Moment of Inertia l For a point mass: I = mr 2 r m l For a thin hoop about axis of symmetry (through center) I = mr 2 • For a solid disc about axis of symmetry: (through center) I = ½ mr 2 r r

l Angular acceleration is directly related to torque l Angular acceleration is inversely related to moment of inertia

EXAMPLE PROBLEM 1 TORQUE: The Swinging Door Question In a hurry to catch a cab, you rush through a frictionless swinging door and onto the sidewalk. The force you exerted on the door was 50 N, applied perpendicular to the plane of the door. The door is 1. 0 m wide. Assuming that you pushed the door at its edge, what was the torque on the swinging door (taking the hinge as the pivot point)? Hints 1. Where is the pivot point? 2. What was the force applied? 3. How far from the pivot point was the force applied? 4. What was the angle between the door and the direction of force?

Solution The pivot point is at the hinges of the door, opposite to where you were pushing the door. The force you used was 50 N, at a distance 1. 0 m from the pivot point. You hit the door perpendicular to its plane, so the angle between the door and the direction of force was 90 degrees. Since then the torque on the door was: Note: You did not have to τ = (1. 0 m) (50 N) sin(90°) include sinƟ since l is τ = 50 N m given (F l)

EXAMPLE PROBLEM 2 TORQUE: The Swinging Door Question: same problem as problem 1 except now the force is applied at an angle of 80° to the plane of the door.

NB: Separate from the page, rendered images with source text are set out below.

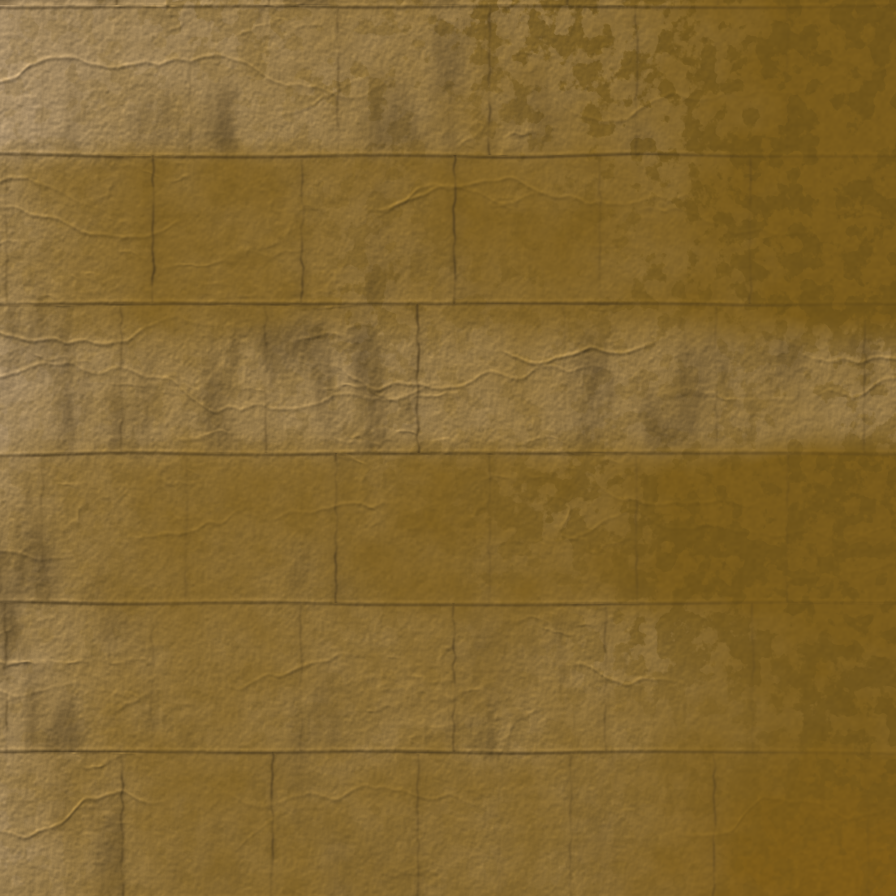
Write a WebGL 1 fragment shader that draws this texture.

```glsl
precision highp float;
uniform vec2 u_resolution;

#define ROWS 6.0
#define COLUMNS 6.0
#define ROW_SHIFT 0.035
#define SEAM_WIDTH 0.0018
#define CRACK_WIDTH 0.0025
#define RELIEF 0.36
#define GRAIN_SCALE 260.0
#define BLOTCH_SCALE 62.0
#define OCHRE vec3(0.48, 0.36, 0.11)
#define PLASTER vec3(0.67, 0.57, 0.43)
#define MOULD vec3(0.42, 0.32, 0.10)
#define SOOT vec3(0.27, 0.21, 0.11)

float hash(vec2 p) {
  return fract(sin(dot(p, vec2(127.1, 311.7))) * 43758.5453);
}

float noise(vec2 p) {
  vec2 i = floor(p), f = fract(p);
  f = f * f * (3.0 - 2.0 * f);
  return mix(mix(hash(i), hash(i + vec2(1, 0)), f.x),
             mix(hash(i + vec2(0, 1)), hash(i + vec2(1, 1)), f.x), f.y);
}

float fbm(vec2 p) {
  float sum = 0.0, amp = 0.5;
  for (int k = 0; k < 4; k++) {
    sum += amp * noise(p);
    p = mat2(1.62, 1.22, -1.22, 1.62) * p + 17.3;
    amp *= 0.5;
  }
  return sum / 0.9375;
}

// Soft line profile, never thinner than a pixel
float stroke(float d, float width) {
  float w = max(width, 0.7 / u_resolution.y);
  return exp(-d * d / (w * w));
}

// Plateau between two heights with soft ends
float band(float v, float a, float b, float soft) {
  return smoothstep(a - soft, a + soft, v) * (1.0 - smoothstep(b - soft, b + soft, v));
}

float rowIndex(vec2 p) {
  return floor(p.y * ROWS - ROW_SHIFT);
}

// Distance to the nearest course line, slightly wavy
float courseDistance(vec2 p) {
  float y = p.y * ROWS - ROW_SHIFT;
  float line = floor(y + 0.5);
  return (y - line) / ROWS + 0.004 * (noise(vec2(p.x * 7.0, line * 5.0)) - 0.5);
}

// Dark upright joints: offset cycles every three courses
float uprightJoint(vec2 p) {
  float row = rowIndex(p);
  float x = p.x * COLUMNS - 0.27 + 0.23 * mod(row, 3.0);
  float id = floor(x + 0.5);
  float wander = 0.008 * (hash(vec2(id, row)) - 0.5) + 0.003 * noise(vec2(id, p.y * 90.0));
  float strength = 0.2 + 0.7 * hash(vec2(id + 9.0, row));
  float broken = smoothstep(0.25, 0.7, fbm(vec2(id * 7.0, p.y * 40.0)));
  float d = (x - id) / COLUMNS + wander;
  return (stroke(d, SEAM_WIDTH) + 0.2 * stroke(d, 0.009)) * strength * mix(0.3, 1.0, broken);
}

// Raised wrinkles: jagged threads in each course and crumpled patches
float wrinkles(vec2 p) {
  float row = rowIndex(p), sum = 0.0;
  float y = fract(p.y * ROWS - ROW_SHIFT) / ROWS;
  for (int k = 0; k < 3; k++) {
    float seed = row * 13.7 + float(k) * 5.3;
    float path = 0.045 + 0.026 * float(k) + 0.11 * (fbm(vec2(p.x * 8.0 + seed, seed)) - 0.5);
    float part = smoothstep(0.5, 0.8, noise(vec2(p.x * 5.5 + seed * 1.7, seed)));
    sum += stroke(y - path, CRACK_WIDTH) * part * (1.0 - 0.2 * float(k));
  }
  float vein = fbm(p * vec2(13.0, 19.0) + row * 3.1) - 0.5;
  float crumpled = smoothstep(0.45, 0.75, noise(p * 9.0 + 31.0));
  return sum + 0.6 * crumpled * stroke(vein * 0.05, CRACK_WIDTH * 0.8);
}

float height(vec2 p, float wear) {
  float grain = 0.4 * noise(p * GRAIN_SCALE) + 0.85 * fbm(p * 110.0);
  float ridge = 0.5 * stroke(courseDistance(p) + 0.002, SEAM_WIDTH * 1.3);
  return (grain + wrinkles(p)) * wear + ridge * mix(0.3, 1.0, wear);
}

void main() {
  vec2 p = gl_FragCoord.xy / u_resolution;
  p.y = 1.0 - p.y;
  float cloud = fbm(p * 5.0 + 3.0) - 0.5;
  float rightSide = smoothstep(0.65, 0.98, p.x + 0.25 * cloud);

  // Pale plaster: bright first and third courses and a worn left edge
  float third = band(p.y, 0.37, 0.5, 0.028);
  float pale = 0.25 + 0.4 * cloud + 0.22 * (fbm(p * 24.0) - 0.5);
  pale += 0.38 * band(p.y, -0.1, 0.17, 0.02) * (1.0 - smoothstep(0.25, 0.85, p.x));
  pale += 0.27 * third + 0.38 * exp(-p.x * 9.0);
  pale += 0.1 * band(p.y, 0.69, 0.84, 0.04);
  pale -= 0.14 * band(p.y, 0.51, 0.68, 0.03) * smoothstep(0.3, 0.5, p.x);
  pale -= 0.36 * rightSide * (1.0 - 0.75 * third);
  pale = clamp(pale, 0.0, 1.0);
  vec3 color = mix(OCHRE, PLASTER, pale);
  color += vec3(0.02, 0.0, -0.02) * rightSide * smoothstep(0.8, 1.0, p.y);

  // Fine mould speckle, densest toward the upper right
  float spots = smoothstep(0.48, 0.6, fbm(p * BLOTCH_SCALE) + 0.25 * cloud);
  float damp = smoothstep(0.3, 0.95, p.x - 0.8 * p.y + 0.9 * cloud + 0.3);
  damp = max(damp, 0.3 * rightSide) * (1.0 - 0.6 * third);
  color = mix(color, MOULD, spots * (0.13 + 0.5 * damp));

  // Faint vertical soot streaks on the pale areas
  float streak = smoothstep(0.5, 0.8, fbm(vec2(p.x * 24.0, p.y * 6.0 + rowIndex(p) * 7.0)));
  color = mix(color, SOOT, 0.42 * streak * smoothstep(0.15, 0.6, pale));

  // Joints fade out to the right
  float fade = 1.0 - 0.85 * rightSide * (1.0 - 0.7 * third);
  float course = stroke(courseDistance(p) - 0.0015, SEAM_WIDTH);
  course *= 0.25 + 0.7 * fbm(vec2(p.x * 18.0, rowIndex(p)));
  color = mix(color, SOOT, 0.6 * fade * max(course, uprightJoint(p)));

  // Relief lit from the upper left
  float wear = 0.22 + 0.78 * smoothstep(0.0, 0.55, pale);
  vec2 toLight = vec2(-0.0014, -0.002);
  float light = height(p, wear) - height(p + toLight, wear);
  color *= 1.0 + RELIEF * mix(0.5, 1.0, fade) * clamp(light, -1.0, 1.0);
  color *= 1.0 + 0.06 * (noise(p * GRAIN_SCALE * 0.8) - 0.5);

  gl_FragColor = vec4(clamp(color, 0.0, 1.0), 1.0);
}
```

Solution: τ = (1. 0 m) (50 N) sin(80°) τ = 49. 2 N m